── Input data ──
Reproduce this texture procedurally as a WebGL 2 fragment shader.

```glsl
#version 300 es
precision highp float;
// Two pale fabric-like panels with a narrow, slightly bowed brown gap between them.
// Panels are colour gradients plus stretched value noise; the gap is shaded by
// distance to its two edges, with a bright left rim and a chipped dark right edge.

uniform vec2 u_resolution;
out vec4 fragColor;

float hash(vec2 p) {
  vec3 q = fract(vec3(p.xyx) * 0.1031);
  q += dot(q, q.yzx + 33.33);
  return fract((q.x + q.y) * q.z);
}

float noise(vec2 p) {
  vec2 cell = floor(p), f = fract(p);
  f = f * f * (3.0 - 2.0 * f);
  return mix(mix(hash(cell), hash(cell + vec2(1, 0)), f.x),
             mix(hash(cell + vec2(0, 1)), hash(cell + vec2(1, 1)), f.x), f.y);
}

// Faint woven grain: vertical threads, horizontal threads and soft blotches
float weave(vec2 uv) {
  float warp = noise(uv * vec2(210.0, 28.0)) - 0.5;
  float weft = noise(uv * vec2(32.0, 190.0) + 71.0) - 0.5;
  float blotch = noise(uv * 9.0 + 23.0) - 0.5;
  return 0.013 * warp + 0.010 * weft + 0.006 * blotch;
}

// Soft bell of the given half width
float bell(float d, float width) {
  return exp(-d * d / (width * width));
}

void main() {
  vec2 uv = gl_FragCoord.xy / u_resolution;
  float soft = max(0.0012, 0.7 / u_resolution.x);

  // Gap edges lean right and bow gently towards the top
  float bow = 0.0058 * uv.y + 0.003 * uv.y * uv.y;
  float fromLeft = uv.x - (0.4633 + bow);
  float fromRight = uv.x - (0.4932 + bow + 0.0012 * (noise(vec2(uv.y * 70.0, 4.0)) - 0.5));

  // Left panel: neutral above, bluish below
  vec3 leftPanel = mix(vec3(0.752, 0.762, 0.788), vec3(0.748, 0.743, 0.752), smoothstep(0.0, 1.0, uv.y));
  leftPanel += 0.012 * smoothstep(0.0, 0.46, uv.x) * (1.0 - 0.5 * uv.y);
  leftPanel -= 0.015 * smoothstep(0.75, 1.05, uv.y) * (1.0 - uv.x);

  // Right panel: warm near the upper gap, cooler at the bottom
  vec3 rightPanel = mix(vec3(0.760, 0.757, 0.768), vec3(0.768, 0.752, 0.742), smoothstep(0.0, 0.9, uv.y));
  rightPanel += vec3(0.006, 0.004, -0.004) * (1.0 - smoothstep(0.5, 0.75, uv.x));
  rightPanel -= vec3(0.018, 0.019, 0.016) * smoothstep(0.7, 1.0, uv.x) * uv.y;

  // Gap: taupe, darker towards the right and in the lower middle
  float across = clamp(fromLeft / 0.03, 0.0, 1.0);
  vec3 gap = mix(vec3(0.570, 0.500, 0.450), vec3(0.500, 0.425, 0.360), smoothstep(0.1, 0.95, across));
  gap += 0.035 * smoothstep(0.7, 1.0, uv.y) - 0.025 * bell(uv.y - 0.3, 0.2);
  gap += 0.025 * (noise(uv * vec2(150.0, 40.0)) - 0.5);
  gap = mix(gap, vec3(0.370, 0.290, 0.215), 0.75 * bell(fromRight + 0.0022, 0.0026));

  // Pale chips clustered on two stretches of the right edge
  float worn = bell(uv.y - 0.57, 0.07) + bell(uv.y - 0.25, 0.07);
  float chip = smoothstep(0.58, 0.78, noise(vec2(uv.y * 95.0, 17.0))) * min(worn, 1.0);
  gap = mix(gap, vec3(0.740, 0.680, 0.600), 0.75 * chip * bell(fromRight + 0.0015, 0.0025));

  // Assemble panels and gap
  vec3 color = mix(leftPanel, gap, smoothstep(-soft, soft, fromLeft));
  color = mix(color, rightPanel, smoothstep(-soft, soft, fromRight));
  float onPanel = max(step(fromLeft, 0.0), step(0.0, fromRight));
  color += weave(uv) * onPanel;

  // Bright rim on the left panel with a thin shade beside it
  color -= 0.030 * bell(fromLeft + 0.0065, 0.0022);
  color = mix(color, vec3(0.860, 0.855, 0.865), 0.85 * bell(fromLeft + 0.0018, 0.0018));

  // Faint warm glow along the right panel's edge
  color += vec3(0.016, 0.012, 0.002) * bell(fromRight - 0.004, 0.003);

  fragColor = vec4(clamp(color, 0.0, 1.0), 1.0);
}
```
───
- _Task details_:
Copy every record exactly, leaving each line intact.

- _Response to this task_:
Reproduce this texture procedurally as a WebGL 2 fragment shader.

```glsl
#version 300 es
precision highp float;
// Two pale fabric-like panels with a narrow, slightly bowed brown gap between them.
// Panels are colour gradients plus stretched value noise; the gap is shaded by
// distance to its two edges, with a bright left rim and a chipped dark right edge.

uniform vec2 u_resolution;
out vec4 fragColor;

float hash(vec2 p) {
  vec3 q = fract(vec3(p.xyx) * 0.1031);
  q += dot(q, q.yzx + 33.33);
  return fract((q.x + q.y) * q.z);
}

float noise(vec2 p) {
  vec2 cell = floor(p), f = fract(p);
  f = f * f * (3.0 - 2.0 * f);
  return mix(mix(hash(cell), hash(cell + vec2(1, 0)), f.x),
             mix(hash(cell + vec2(0, 1)), hash(cell + vec2(1, 1)), f.x), f.y);
}

// Faint woven grain: vertical threads, horizontal threads and soft blotches
float weave(vec2 uv) {
  float warp = noise(uv * vec2(210.0, 28.0)) - 0.5;
  float weft = noise(uv * vec2(32.0, 190.0) + 71.0) - 0.5;
  float blotch = noise(uv * 9.0 + 23.0) - 0.5;
  return 0.013 * warp + 0.010 * weft + 0.006 * blotch;
}

// Soft bell of the given half width
float bell(float d, float width) {
  return exp(-d * d / (width * width));
}

void main() {
  vec2 uv = gl_FragCoord.xy / u_resolution;
  float soft = max(0.0012, 0.7 / u_resolution.x);

  // Gap edges lean right and bow gently towards the top
  float bow = 0.0058 * uv.y + 0.003 * uv.y * uv.y;
  float fromLeft = uv.x - (0.4633 + bow);
  float fromRight = uv.x - (0.4932 + bow + 0.0012 * (noise(vec2(uv.y * 70.0, 4.0)) - 0.5));

  // Left panel: neutral above, bluish below
  vec3 leftPanel = mix(vec3(0.752, 0.762, 0.788), vec3(0.748, 0.743, 0.752), smoothstep(0.0, 1.0, uv.y));
  leftPanel += 0.012 * smoothstep(0.0, 0.46, uv.x) * (1.0 - 0.5 * uv.y);
  leftPanel -= 0.015 * smoothstep(0.75, 1.05, uv.y) * (1.0 - uv.x);

  // Right panel: warm near the upper gap, cooler at the bottom
  vec3 rightPanel = mix(vec3(0.760, 0.757, 0.768), vec3(0.768, 0.752, 0.742), smoothstep(0.0, 0.9, uv.y));
  rightPanel += vec3(0.006, 0.004, -0.004) * (1.0 - smoothstep(0.5, 0.75, uv.x));
  rightPanel -= vec3(0.018, 0.019, 0.016) * smoothstep(0.7, 1.0, uv.x) * uv.y;

  // Gap: taupe, darker towards the right and in the lower middle
  float across = clamp(fromLeft / 0.03, 0.0, 1.0);
  vec3 gap = mix(vec3(0.570, 0.500, 0.450), vec3(0.500, 0.425, 0.360), smoothstep(0.1, 0.95, across));
  gap += 0.035 * smoothstep(0.7, 1.0, uv.y) - 0.025 * bell(uv.y - 0.3, 0.2);
  gap += 0.025 * (noise(uv * vec2(150.0, 40.0)) - 0.5);
  gap = mix(gap, vec3(0.370, 0.290, 0.215), 0.75 * bell(fromRight + 0.0022, 0.0026));

  // Pale chips clustered on two stretches of the right edge
  float worn = bell(uv.y - 0.57, 0.07) + bell(uv.y - 0.25, 0.07);
  float chip = smoothstep(0.58, 0.78, noise(vec2(uv.y * 95.0, 17.0))) * min(worn, 1.0);
  gap = mix(gap, vec3(0.740, 0.680, 0.600), 0.75 * chip * bell(fromRight + 0.0015, 0.0025));

  // Assemble panels and gap
  vec3 color = mix(leftPanel, gap, smoothstep(-soft, soft, fromLeft));
  color = mix(color, rightPanel, smoothstep(-soft, soft, fromRight));
  float onPanel = max(step(fromLeft, 0.0), step(0.0, fromRight));
  color += weave(uv) * onPanel;

  // Bright rim on the left panel with a thin shade beside it
  color -= 0.030 * bell(fromLeft + 0.0065, 0.0022);
  color = mix(color, vec3(0.860, 0.855, 0.865), 0.85 * bell(fromLeft + 0.0018, 0.0018));

  // Faint warm glow along the right panel's edge
  color += vec3(0.016, 0.012, 0.002) * bell(fromRight - 0.004, 0.003);

  fragColor = vec4(clamp(color, 0.0, 1.0), 1.0);
}
```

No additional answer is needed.